Knowing that unions built the middle class, which ismost of the consumers in America, why would any reasonable business owner try to get rid of them? It’s like cutting off your nose to spite your mirror.

April 7, 2011

7 Keys to Understanding Mass Transit Impact – and Value

Posted in role of government, taxes, U.S. Economy, Uncategorized tagged , , , , , , , , , , at 9:32 am by realitytax

DC Streetcar study1) It’s not just bus and light-rail

Streetcars play an increasing role, as the DC Streetcar Land-Use Study documents, and for good reason. The upfront costs are lower than light-rail, while businesses (and commercial real estate values) react much more vigorously than they do to bus rapid transit (BRT) proposals.

2) Return on Investment is Reliable, Investors React

In terms of taxpayers dollars, the Goody Clancy DC study found “streetcar offers a better ratio of benefits to costs compared to Bus Rapid Transit (BRT) or Light Transit. While BRT is less expensive to implement, it does not generate the real estate investments to the same degree that streetcars can.” In other words, with a lower implementation cost than light rail that stability and predictability is what businesses and property owners like. Long-term, they know the traffic patterns and support for use are reliable.

3) Urban Rail Transportation Stimulates Economic Development

With so many elected officials trying to create jobs and reverse shrinkage of tax revenues, studies on the light rail projects in Minneapolis, Portland, and Denver reveal more benefits than just the immediate job creation from the construction projects, there’s lots of other new real estate development, too, including especially housing when the lines are well-sited.

4) Transit Is Not an “either/or” Choice

Some state legislatures are leery of the investment as they look at funding for the repair and maintenance of existing roads, highways, and bridges. Yet a new (or better) Transit system reduces wear, freeing up more money and reducing infrastructure maintenance costs in transportation budgets.

5) If Highways Are the Answer We’d All Move to L.A.

I don’t want to decry development in Southern California, but the smog and traffic jams are legendary.

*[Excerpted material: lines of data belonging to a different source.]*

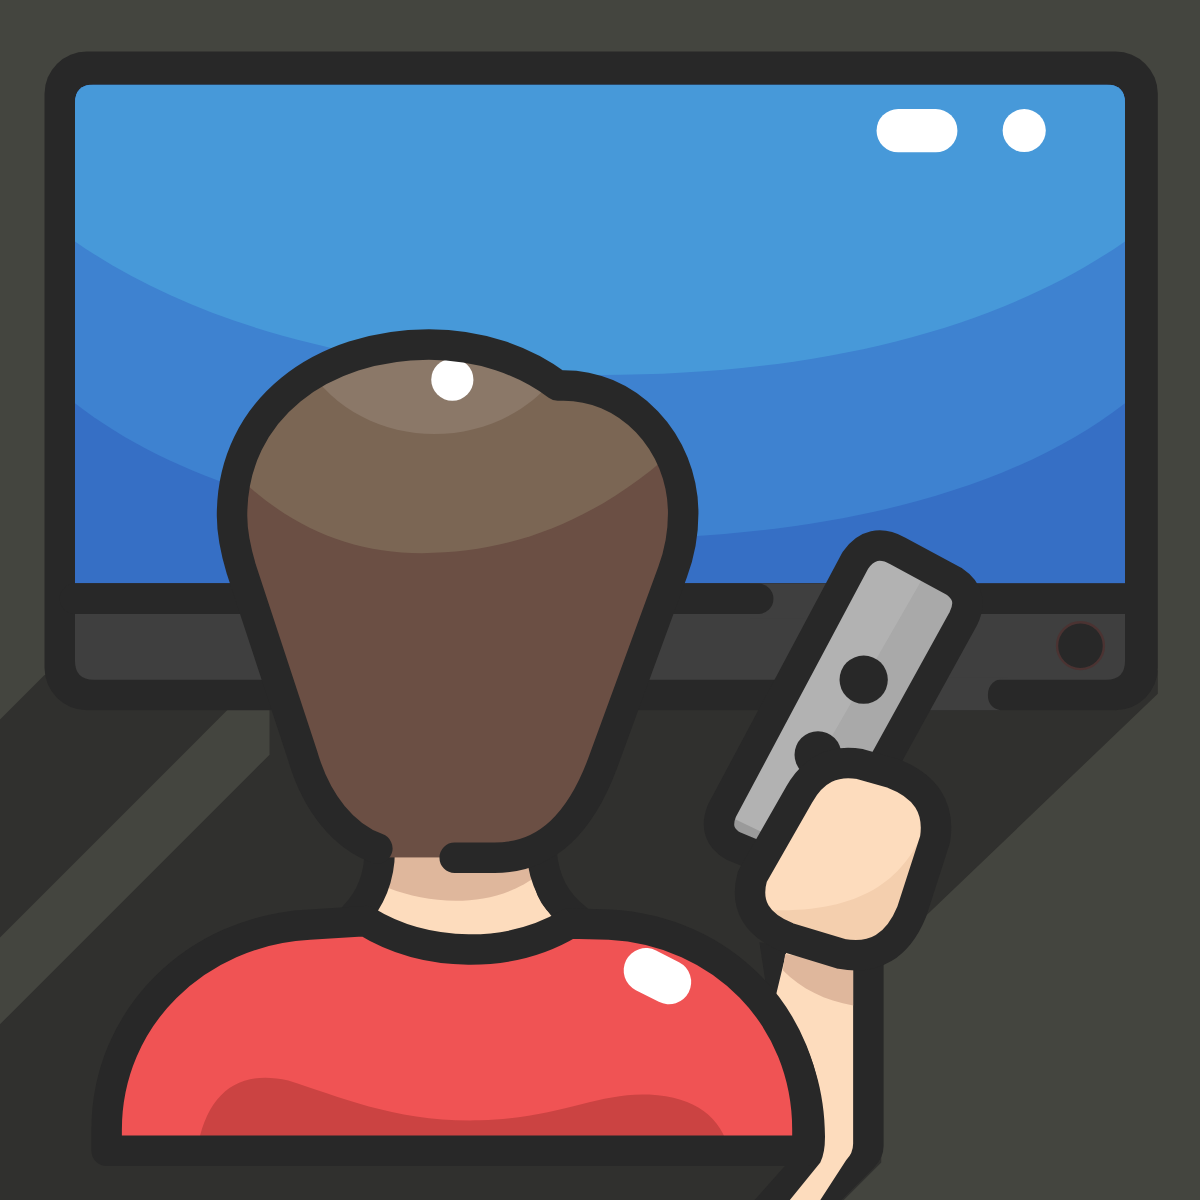
<!DOCTYPE html>
<html lang="en">
<head>
<meta charset="utf-8">
<title>Watching television</title>
<style>
:root {
  --backdrop: #44453f;
  --long-shadow: #30302e;
  --ink: #282828;
  --bezel: #3f3f3f;
  --screen-light: #4799d9;
  --screen-mid: #3e82d0;
  --screen-deep: #366fc5;
  --hair: #6b4f44;
  --hair-mid: #7b6654;
  --hair-light: #8b7868;
  --skin: #fddcbd;
  --skin-soft: #f4cfae;
  --skin-shade: #dfb79c;
  --shirt: #f05354;
  --shirt-shade: #cb4342;
  --metal: #b2b2b2;
  --metal-shade: #9a9a9a;
  --knob-rim: #4b3332;
  --glint: #ffffff;
}
html, body { margin: 0; background: var(--backdrop); }
body { width: 1200px; height: 1200px; overflow: hidden; }
svg { display: block; width: 1200px; height: 1200px; }
.outline { fill: none; stroke: var(--ink); stroke-width: 13; stroke-linecap: round; stroke-linejoin: round; }
.ink { fill: var(--ink); }
.bezel { fill: var(--bezel); }
.glint { fill: var(--glint); }
.skin { fill: var(--skin); }
.skin-shade { fill: var(--skin-shade); }
.long-shadow { fill: var(--long-shadow); }
</style>
</head>
<body>
<svg viewBox="0 0 512 512" role="img" aria-label="Person seen from behind pointing a remote at a television">
  <defs>
    <clipPath id="screen-area"><path d="M40 36H472Q480 36 480 44V249H32V44Q32 36 40 36Z"/></clipPath>
    <path id="head-shape" d="M163 363C147 357 135 343 129 322L103 243C100 233 99 226 99 220C99 174 138 147 183 147C205 147 224 154 238 164.500C268 163 291.500 189 291.500 219C291.500 228 290 236 287 244L257 326C248 350 234 366 211 366H163Z"/>
    <clipPath id="head-area"><use href="#head-shape"/></clipPath>
    <path id="shirt-shape" d="M45.500 491V482C45.500 434 84 397 132 394.500L156 393C182 409 218 409 243 394L260 394.500C308 397 344.500 434 344.500 482V491Z"/>
    <clipPath id="shirt-area"><use href="#shirt-shape"/></clipPath>
    <path id="remote-shape" d="M365 239Q372 229 383 235L407 248Q416 254 411 264L368 342L330 368L313 361Q304 356 308 346Z"/>
    <clipPath id="remote-area"><use href="#remote-shape"/></clipPath>
    <path id="hand-shape" d="M341 339Q350 323 367 326L381 330Q402 338 399 358L389 389Q380 411 359 407L336 400Q316 392 321 374Z"/>
    <clipPath id="hand-area"><use href="#hand-shape"/></clipPath>
  </defs>

  <rect width="512" height="512" fill="var(--backdrop)"/>

  <g id="long-shadows">
    <path class="long-shadow" d="M19 288L0 307V400L98 302V288Z"/>
    <path class="long-shadow" d="M115 290V322L0 437V512H360L376 496V409L494 296V286Z"/>
  </g>

  <g id="television">
    <rect class="ink" x="19" y="22" width="475" height="281" rx="18"/>
    <g clip-path="url(#screen-area)">
      <rect x="32" y="36" width="448" height="213" fill="var(--screen-deep)"/>
      <path d="M32 36H480V172C430 211 350 230 256 230C162 230 82 211 32 172Z" fill="var(--screen-mid)"/>
      <path d="M32 36H480V103C424 142 345 160 256 160C167 160 88 142 32 103Z" fill="var(--screen-light)"/>
    </g>
    <rect class="glint" x="374" y="46.500" width="34.500" height="18.500" rx="9.250"/>
    <circle class="glint" cx="437" cy="55.700" r="9.200"/>
    <path class="bezel" d="M32 262H480V282Q480 290 472 290H40Q32 290 32 282Z"/>
    <path class="bezel" d="M320 249H356V264H320Z"/>
    <path class="outline" d="M32 255.500H323.500"/>
    <path class="bezel" d="M376 289H430Q421.500 290 421.500 296.500Q421.500 302 427 303H376Z"/>
    <circle cx="461" cy="275.500" r="10" fill="var(--ink)" stroke="var(--knob-rim)" stroke-width="1"/>
  </g>

  <g id="arm">
    <path class="ink" d="M324 402L377 408V489Q377 494 373 498L359 512H322L338 494Z"/>
    <path class="skin" d="M336 404L364 410V488Q364 492 361 495L350 512H337L350 496Q352 492 352 485C352 462 344 441 331 425Z"/>
    <path class="skin-shade" d="M335 407L364 412V429C352 427 342 422 334 414Z"/>
  </g>

  <g id="neck">
    <path class="skin" d="M167 360H228V378Q230 386 236 391C216 402 180 402 158 391Q166 383 167 370Z"/>
    <path class="skin-shade" d="M166 362H230V373C211 388 184 386 166 379Z"/>
    <path class="outline" d="M162 363C162 374 158 384 151 391"/>
    <path class="outline" d="M231 363C232 376 237 385 246 392"/>
  </g>

  <g id="shirt">
    <use href="#shirt-shape" fill="var(--shirt)"/>
    <path clip-path="url(#shirt-area)" d="M84 491C88 467 101 456 123 461C145 468 170 479 205 478C239 477 255 466 277 467C297 468 308 477 311 491Z" fill="var(--shirt-shade)"/>
    <rect class="glint" x="265.500" y="407" width="30" height="19" rx="9.500" transform="rotate(27 280.500 416.500)"/>
    <use class="outline" href="#shirt-shape"/>
  </g>

  <g id="head">
    <g clip-path="url(#head-area)">
      <use href="#head-shape" fill="var(--hair)"/>
      <path d="M90 130H300V180C266 216 226 236 180 236C148 236 122 224 98 200Z" fill="var(--hair-mid)"/>
      <path d="M130 155C154 194 210 194 236 162V140H130Z" fill="var(--hair-light)"/>
      <circle class="glint" cx="193" cy="162" r="9"/>
    </g>
    <path class="outline" d="M161 362C147 357 135 343 129 322L103 243C100 233 99 226 99 220C99 174 138 147 183 147C205 147 224 154 238 164.500C268 163 291.500 189 291.500 219C291.500 228 290 236 287 244L257 326C248 350 234 366 211 366H194"/>
  </g>

  <g id="remote">
    <use href="#remote-shape" fill="var(--metal)"/>
    <g clip-path="url(#remote-area)">
      <path d="M424 244L357 360L306 372V346L328 361L397 241Z" fill="var(--metal-shade)" opacity=".4"/>
      <path d="M302 344L325 355L318 370H298Z" fill="var(--metal-shade)"/>
    </g>
    <circle class="ink" cx="368.500" cy="290" r="10.300"/>
    <circle class="ink" cx="349" cy="322" r="10"/>
    <use class="outline" href="#remote-shape"/>
  </g>

  <g id="hand">
    <use href="#hand-shape" fill="var(--skin)"/>
    <path clip-path="url(#hand-area)" d="M395 352C386 376 366 391 323 388V412H402V350Z" fill="var(--skin-soft)"/>
    <use class="outline" href="#hand-shape"/>
  </g>
</svg>
</body>
</html>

Most developed areas don’t have the land to give up for more highways, toll-roads are far from a free solution even though they shift the maintenance costs, and most communities favor fewer big roads as the cost to our environment and impact on our quality of life becomes more evident.

3) It’s Efficient

Max busIt’s a simple fact, person-throughput is increased when a greater share of travelers in any given transportation corridor are riding rather than driving. Risks shrink, quality of life blossoms, and systems that mitigate commuter congestion coincidentally result in revitalized commercial and retail growth – again, because business investors recognize and gravitate to the predictable. While there are pitfalls to be avoided, there are numerous studies that show what’s working and what hasn’t; the data is real, so re-inventing the wheel isn’t the first step.

7) If You Build It, They Will Come

When you consider areas such as the Pearl district of Portland it’s obvious why that city is always high on lists of desirable places to live; urban development was phenomenal, and some estimates suggest streetcar ridership is 7 times higher than a bus alternative would be. Either way, it spurred billions of dollars in development projects, which translates into jobs and other tax revenues for the city – and isn’t that what every state or local government needs?